Required child element of the Command element. Contains a word or phrase that your app will recognize for this command. This may include or be a reference to a PhraseList element's Label attribute, which appears in the ListenFor element enclosed in curly braces, for example: {myList}. A Command element can contain up to ten ListenFor elements, and the content of any one can be recognized to activate the command.

Use brackets around a word or words that are optional. That is, the word or words can be spoken, but are not necessary for a match. You can set up wildcard functionality by including an asterisk character inside a pair of curly braces, such as <ListenFor>Find {*}</ListenFor>. In this example, the voice command will match as long as the user speaks "Find", followed by any other word or phrase. If the voice command for a wildcard-enabled ListenFor element is matched, the reco key will contain the string "…".


Required child element of the Command element.
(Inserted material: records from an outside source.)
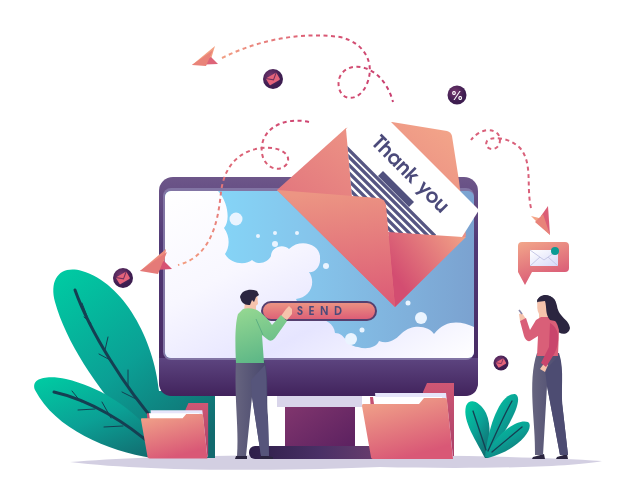
<!DOCTYPE html>
<html lang="en">
<head>
<meta charset="utf-8">
<title>Thank you email illustration</title>
<style>
:root{--white:#fff;--ink:#2b2540;--plum:#4a2c66;--navy:#4b4a7a;--coral:#f0a184;--rose:#d95f78;--leaf:#00bfa0;--leaf-deep:#0f6f70;--skin:#f6c3ac;--shadow:#d3cfe2}
html,body{margin:0;background:var(--white);overflow:hidden}
svg{display:block;width:633px;height:504px}
.type{font-family:"TeX Gyre Adventor","Open Sans",sans-serif;font-weight:700;fill:var(--navy)}
.trail{fill:none;stroke-width:2;stroke-dasharray:4 3.5}
.vein{fill:none;stroke:#153f52;stroke-linecap:round}
.skin{fill:var(--skin)}
.hair{fill:var(--ink)}
.rose{fill:var(--rose)}
</style>
</head>
<body>
<svg viewBox="0 0 633 504" role="img" aria-label="Two people sending thank you emails from a large desktop computer">
<defs>
<linearGradient id="frame" x2="0" y2="1"><stop stop-color="#6d5689"/><stop offset=".3" stop-color="#513a76"/><stop offset="1" stop-color="#45265f"/></linearGradient>
<linearGradient id="chin" x2="0" y2="1"><stop stop-color="#5d4580"/><stop offset="1" stop-color="#41235c"/></linearGradient>
<linearGradient id="sky"><stop stop-color="#85defe"/><stop offset=".5" stop-color="#85c3ea"/><stop offset="1" stop-color="#7ba2d0"/></linearGradient>
<linearGradient id="cloud" x2="1" y2="1"><stop stop-color="#fff"/><stop offset=".35" stop-color="#f8f7ff"/><stop offset=".65" stop-color="#e6e5ff"/><stop offset="1" stop-color="#fff"/></linearGradient>
<linearGradient id="neck" x2="1" y2="1"><stop stop-color="#85386f"/><stop offset="1" stop-color="#5b2160"/></linearGradient>
<linearGradient id="foot"><stop stop-color="#2d1e49"/><stop offset=".5" stop-color="#4a3066"/><stop offset="1" stop-color="#70406f"/></linearGradient>
<linearGradient id="coralDown" x2=".4" y2="1"><stop stop-color="#f2a78a"/><stop offset="1" stop-color="#d95876"/></linearGradient>
<linearGradient id="coralUp" x1="1" x2=".2" y2="1"><stop stop-color="#f4a98a"/><stop offset="1" stop-color="#dc6379"/></linearGradient>
<linearGradient id="pocket" x1=".6" x2=".7" y2="1"><stop stop-color="#ec9583"/><stop offset="1" stop-color="#dc5b76"/></linearGradient>
<linearGradient id="pocketRight" x1="1" x2=".1" y2=".6"><stop stop-color="#f3a587"/><stop offset="1" stop-color="#d34d71"/></linearGradient>
<linearGradient id="folderBack" x2="0" y2="1"><stop stop-color="#cf5774"/><stop offset="1" stop-color="#a93f69"/></linearGradient>
<linearGradient id="leafFill" x1=".1" x2=".8" y2="1"><stop stop-color="#00c9a2"/><stop offset=".5" stop-color="#0ba095"/><stop offset="1" stop-color="#126a6e"/></linearGradient>
<linearGradient id="shirt" x2=".3" y2="1"><stop stop-color="#97d992"/><stop offset="1" stop-color="#5fb887"/></linearGradient>
<linearGradient id="trousers"><stop stop-color="#66647f"/><stop offset="1" stop-color="#45446b"/></linearGradient>
<linearGradient id="trailWarm" gradientUnits="userSpaceOnUse" x1="215" y1="60" x2="390" y2="90"><stop stop-color="#f3a383"/><stop offset=".5" stop-color="#dc5d75"/><stop offset="1" stop-color="#c93f70"/></linearGradient>
<linearGradient id="trailLeft" gradientUnits="userSpaceOnUse" x1="180" y1="260" x2="300" y2="120"><stop stop-color="#f39c80"/><stop offset="1" stop-color="#cf4672"/></linearGradient>
<linearGradient id="bubble" x2="1" y2="1"><stop stop-color="#fff"/><stop offset="1" stop-color="#d7d9f8"/></linearGradient>
<radialGradient id="badge" cx=".4" cy=".35"><stop stop-color="#78386f"/><stop offset="1" stop-color="#3d1d50"/></radialGradient>
<clipPath id="screenClip"><rect x="165" y="191" width="309" height="167" rx="6"/></clipPath>
<clipPath id="letterClip"><path d="M346 129 356 119 391 122 479 210 462 237 386 236 352 197Z"/></clipPath>
<g id="mailBadge"><circle r="10" fill="url(#badge)"/><g transform="rotate(-30)"><rect x="-6" y="-4" width="12" height="8" rx="1" fill="#e4637a"/><path d="M-6-4 0 1 6-4" fill="none" stroke="#71305f" stroke-width="1"/></g></g>
<g id="folder">
<path d="M8 14H61V9L65 0H92V73H12Z" fill="url(#folderBack)"/>
<path d="M13 10H84L91 74 18 60Z" fill="#e6e5fa"/><path d="M11 14H80L87 74 18 62Z" fill="#fff"/>
<path d="M1 21H57L62 15H83Q85 15 85 17L91 76H12Q9 76 9 74L0 23Q0 21 1 21Z" fill="url(#coralDown)"/>
</g>
</defs>

<g id="ground"><path d="M70 462C180 452 480 453 602 461C570 468 460 469 380 467C290 471 150 472 70 462Z" fill="var(--shadow)"/></g>

<g id="large-leaves">
<path d="M159 391C154 340 124 283 82 271C60 265 49 279 55 302C66 342 96 386 130 425L175 458H215V391Z" fill="url(#leafFill)"/>
<path class="vein" d="M75 290C90 332 126 389 158 425" stroke-width="3"/>
<path class="vein" d="M87 316 82 303M91 323 84 317M105 350 108 337M112 361 99 354M128 386 128 370M138 400 122 392" stroke-width="1"/>
<path d="M35 390C30 377 49 375 66 379C99 387 126 404 151 431L180 458H152C108 451 55 429 35 390Z" fill="url(#leafFill)"/>
<path class="vein" d="M54 392C90 400 127 423 154 447" stroke-width="3"/>
<path class="vein" d="M81 402 72 391M95 409 78 410M111 418 102 402M123 426 104 427" stroke-width="1"/>
</g>

<g id="monitor">
<path d="M285 396H355V447H285Z" fill="url(#neck)"/><path d="M277 396H362V407H277Z" fill="#d9d5ea"/>
<rect x="249" y="446" width="142" height="13" rx="6" fill="url(#foot)"/>
<rect x="159" y="177" width="319" height="219" rx="14" fill="url(#frame)"/>
<path d="M159 358H478V382Q478 396 464 396H173Q159 396 159 382Z" fill="url(#chin)"/>
<rect x="163" y="188" width="311" height="172" rx="8" fill="#8275a4"/>
<g clip-path="url(#screenClip)">
<path d="M165 191H474V358H165Z" fill="url(#sky)"/>
<path d="M165 191H218C229 203 230 222 224 228C231 238 229 248 225 254C231 265 247 265 252 260C259 266 268 262 271 256C271 247 283 243 289 249C300 238 321 244 320 258C321 268 313 273 309 272C317 284 309 298 296 299L306 320C320 316 334 321 335 333C346 333 345 346 358 347C367 350 377 347 379 341C390 345 397 338 402 333C413 323 429 326 434 334C447 318 462 322 474 327V358H165Z" fill="url(#cloud)"/>
<g fill="#eaf4ff"><circle cx="236" cy="219" r="6.5"/><circle cx="258" cy="236" r="2"/><circle cx="275" cy="244" r="3"/><circle cx="275" cy="233" r="2"/><circle cx="297" cy="233" r="2"/><circle cx="326" cy="266" r="3"/><circle cx="408" cy="303" r="2.5"/><circle cx="421" cy="318" r="6"/><circle cx="351" cy="339" r="6"/><circle cx="362" cy="330" r="2.5"/></g>
</g>
<rect x="262" y="302" width="114" height="18" rx="9" fill="url(#pocket)" stroke="#56406f" stroke-width="2"/>
<text class="type" x="297" y="315" font-size="11.5" textLength="45" lengthAdjust="spacing">SEND</text>
</g>

<g id="open-envelope">
<path d="M277 190 346 128 392 122 447 131Q451 132 452 136L459 181 466 236 395 307Z" fill="url(#coralUp)"/>
<path d="M346 129 356 119 391 122 479 210 462 237 386 236 352 197Z" fill="#fff"/>
<g clip-path="url(#letterClip)"><path d="M345 146 435 236M345 153 428 236M345 161 420 236M345 169 412 236M345 177 404 236M345 185 396 236" fill="none" stroke="#565683" stroke-width="3.2"/><path d="M383 171 414 202 409 207 378 176Z" fill="#51517e"/></g>
<text class="type" transform="translate(371 144) rotate(45)" font-size="20" textLength="99" lengthAdjust="spacing">Thank you</text>
<path d="M388 232 462 237H466L395 307Z" fill="url(#pocketRight)"/>
<path d="M277 190 378 198Q385 199 386 205L395 307Z" fill="url(#pocket)"/>
</g>

<g id="flight-trails">
<path class="trail" stroke="url(#trailWarm)" d="M222 58C260 39 302 32 340 37C366 43 376 65 366 86C358 102 342 101 339 88C336 73 348 65 361 67C376 70 388 83 393 102"/>
<path class="trail" stroke="url(#trailLeft)" d="M309 122C287 117 265 126 262 145C259 164 276 175 286 165C294 154 278 146 262 148C237 151 224 168 221 192C218 224 210 257 178 265"/>
<path class="trail" stroke="#d9607a" d="M531 208C526 186 533 163 520 148C509 137 491 136 487 141C483 148 494 153 499 145C502 137 498 130 487 130C480 131 474 136 471 140"/>
</g>
<g id="paper-planes">
<path d="M192 65 215 46 211 59Z" fill="#f3a183"/><path d="M192 65 211 57 218 64Z" fill="#dd6478"/><path d="M192 65 213 50 206 66Z" fill="#e98379"/>
<path d="M140 271 166 249 164 264Z" fill="#ed8d7d"/><path d="M140 271 164 261 172 269Z" fill="#d75272"/><path d="M140 271 167 252 158 274Z" fill="#e57a78"/>
<path d="M550 235 531 216 543 219Z" fill="#f4a486"/><path d="M550 235 541 216 548 206Z" fill="#dc5d76"/><path d="M550 235 535 222 543 214Z" fill="#e8837a"/>
</g>
<g id="badges">
<use href="#mailBadge" x="273" y="79"/><use href="#mailBadge" x="123" y="278"/><use href="#mailBadge" transform="translate(501 363) scale(.75)"/>
<circle cx="457" cy="95" r="9.5" fill="url(#badge)"/><text x="457" y="99.5" text-anchor="middle" font-family="Inter,sans-serif" font-size="12" font-weight="700" fill="#fff">%</text>
</g>

<g id="message-bubble">
<path d="M522 242H565Q569 242 569 246V268Q569 272 565 272H532L525 285 518 272V246Q518 242 522 242Z" fill="url(#coralDown)"/>
<path d="M530 250H558V266H530Z" fill="url(#bubble)"/><path d="M530 250 544 260 558 250M530 266 540 257M558 266 548 257" fill="none" stroke="#c6c8e6" stroke-width="1"/><circle cx="555" cy="251" r="4" fill="#0b9b93"/>
</g>

<g id="folders"><use href="#folder" x="362" y="383"/><use href="#folder" transform="translate(141 403) scale(.73)"/></g>

<g id="small-leaves" fill="url(#leafFill)">
<path d="M485 458C477 442 462 421 466 406C470 397 480 402 486 413C492 426 489 441 488 458Z"/>
<path d="M485 457C488 427 500 393 515 394C524 397 513 423 487 457Z"/>
<path d="M486 457C493 437 516 418 528 422C535 427 521 449 488 458Z"/>
<path class="vein" d="M473 411 486 450M512 401C502 419 494 438 488 451M522 427 492 452" stroke-width="1.3"/>
</g>

<g id="man">
<path class="hair" d="M236 456H247V459H235ZM261 455 273 457V459H260Z"/>
<path d="M236 361H265C269 382 266 398 268 418L269 456H261L252 397 246 456H237C239 427 234 399 236 361Z" fill="url(#trousers)"/>
<path d="M252 397 251 380 265 365C268 384 265 402 268 420L269 456H261Z" fill="#56557b"/>
<path class="skin" d="M245 300 256 301V312H244ZM281 316 286 309 289 306 292 309 292 314 287 320Z"/>
<path d="M243 309Q249 307 257 310C265 315 270 322 272 325L281 315 287 321 275 338Q271 343 267 339L262 335 264 363H236C235 343 235 324 238 314Z" fill="url(#shirt)"/>
<path d="M256 319 263 335" fill="none" stroke="#5cae83" stroke-width="1"/>
<path class="skin" d="M246 293H257L258 304Q254 309 248 305Z"/>
<path class="hair" d="M240 297C241 290 251 288 257 291L259 295 256 297 254 302 252 300 250 305Q242 306 240 297Z"/>
</g>

<g id="woman">
<path class="hair" d="M537 300C544 292 555 295 557 306C559 318 569 319 570 328C569 335 560 336 555 329L547 319 540 312Z"/>
<path class="hair" d="M533 457 544 454 545 459H532ZM557 457 567 454 568 459H556Z"/>
<path d="M537 353H559C565 371 560 391 563 411L568 455H560L547 386 543 455H535C536 424 527 382 537 353Z" fill="url(#trousers)"/>
<path d="M547 386 545 370 559 356C564 372 560 393 563 411L568 455H560Z" fill="#4d4c72"/>
<path class="skin" d="M539 309H549V320H539ZM520 321 519 314 522 313 526 319ZM540 369 545 362 548 365 545 372Z"/>
<path class="rose" d="M541 317 550 317Q557 320 559 330L558 356H537L538 336 530 341Q526 342 524 336L520 321 526 318 530 330 536 320Z"/>
<path d="M550 323C561 329 560 345 553 356L546 367 541 363 549 347Z" fill="#c9456c"/>
<path class="skin" d="M538 299 547 299 548 309Q544 317 539 314Q536 309 538 299Z"/>
<path class="hair" d="M537 302C538 294 549 292 555 300C558 309 555 316 560 322L550 320C545 314 547 308 545 301Z"/>
<path d="M519 310 522 314" stroke="#8b88aa" stroke-width="1.5"/>
</g>
</svg>
</body>
</html>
Specifies the text that will be displayed and read back to the user when the command is recognized. If the Feedback element includes a reference to a PhraseList element, then every ListenFor element in the containing Command element must also reference the same PhraseList.


Required child element of the Command element.

You can specify an optional Target attribute that specifies the page that should load when the app launches. If you specify the Target attribute, you can also add your own query parameters. If you do not specify the Target attribute, the app launches into its main page.

The following XML code shows an example of how to set the Navigate element with a Target attribute and custom query parameter:

<Navigate Target="Page2.xaml?myParam=someValue"/>


Optional child of the CommandSet element. Requires the Label attribute, the value of which is enclosed by curly braces inside ListenFor or Feedback elements, and is used to reference the PhraseList.

Optionally specifies the Disambiguate attribute (default true), which controls whether content from this PhraseList element will result in user disambiguation and emit its recognition into the query string parameters for referencing voice commands.

Contains up to 2,000 Item elements, each of which specifies a word or phrase that can be recognized to initiate the command that references the PhraseList. The 2,000 Item element limit is a combined total across all PhraseList elements in a CommandSet.


Optional child of the PhraseList element. One of multiple words or phrases that can be recognized to initiate a command. A CommandSet can contain no more than 2,000 Item elements across all of its child PhraseList elements.

You can use the following special characters to define commands.

Important Note:

It’s not possible to nest the special characters listed below. For example, statements like [[start] new game] and [{myPhraseList}] are not possible.

Special character



Contains the value of the Label attribute for the PhraseList to reference, for example {myPhraseList}. Used within a ListenFor or Feedback element. A PhraseList reference in a Feedback element must match a corresponding reference in a ListenFor element in the same command.


Designates that the enclosed word or phrase is optional. The enclosed word or phrase may be spoken but is not required to be recognized to initiate the command. For example, if the contents of a ListenFor element are "[start] [begin] new game", the user can speak "start new game" or "new game" or "begin new game" (or even "start begin new game") to initiate the command.

Each bracketed element is independently optional, but they must be spoken in the correct order to be recognized. So, in the “new game” example, “start begin new game” would work, but "begin start new game” would not work because of the order in which they were declared.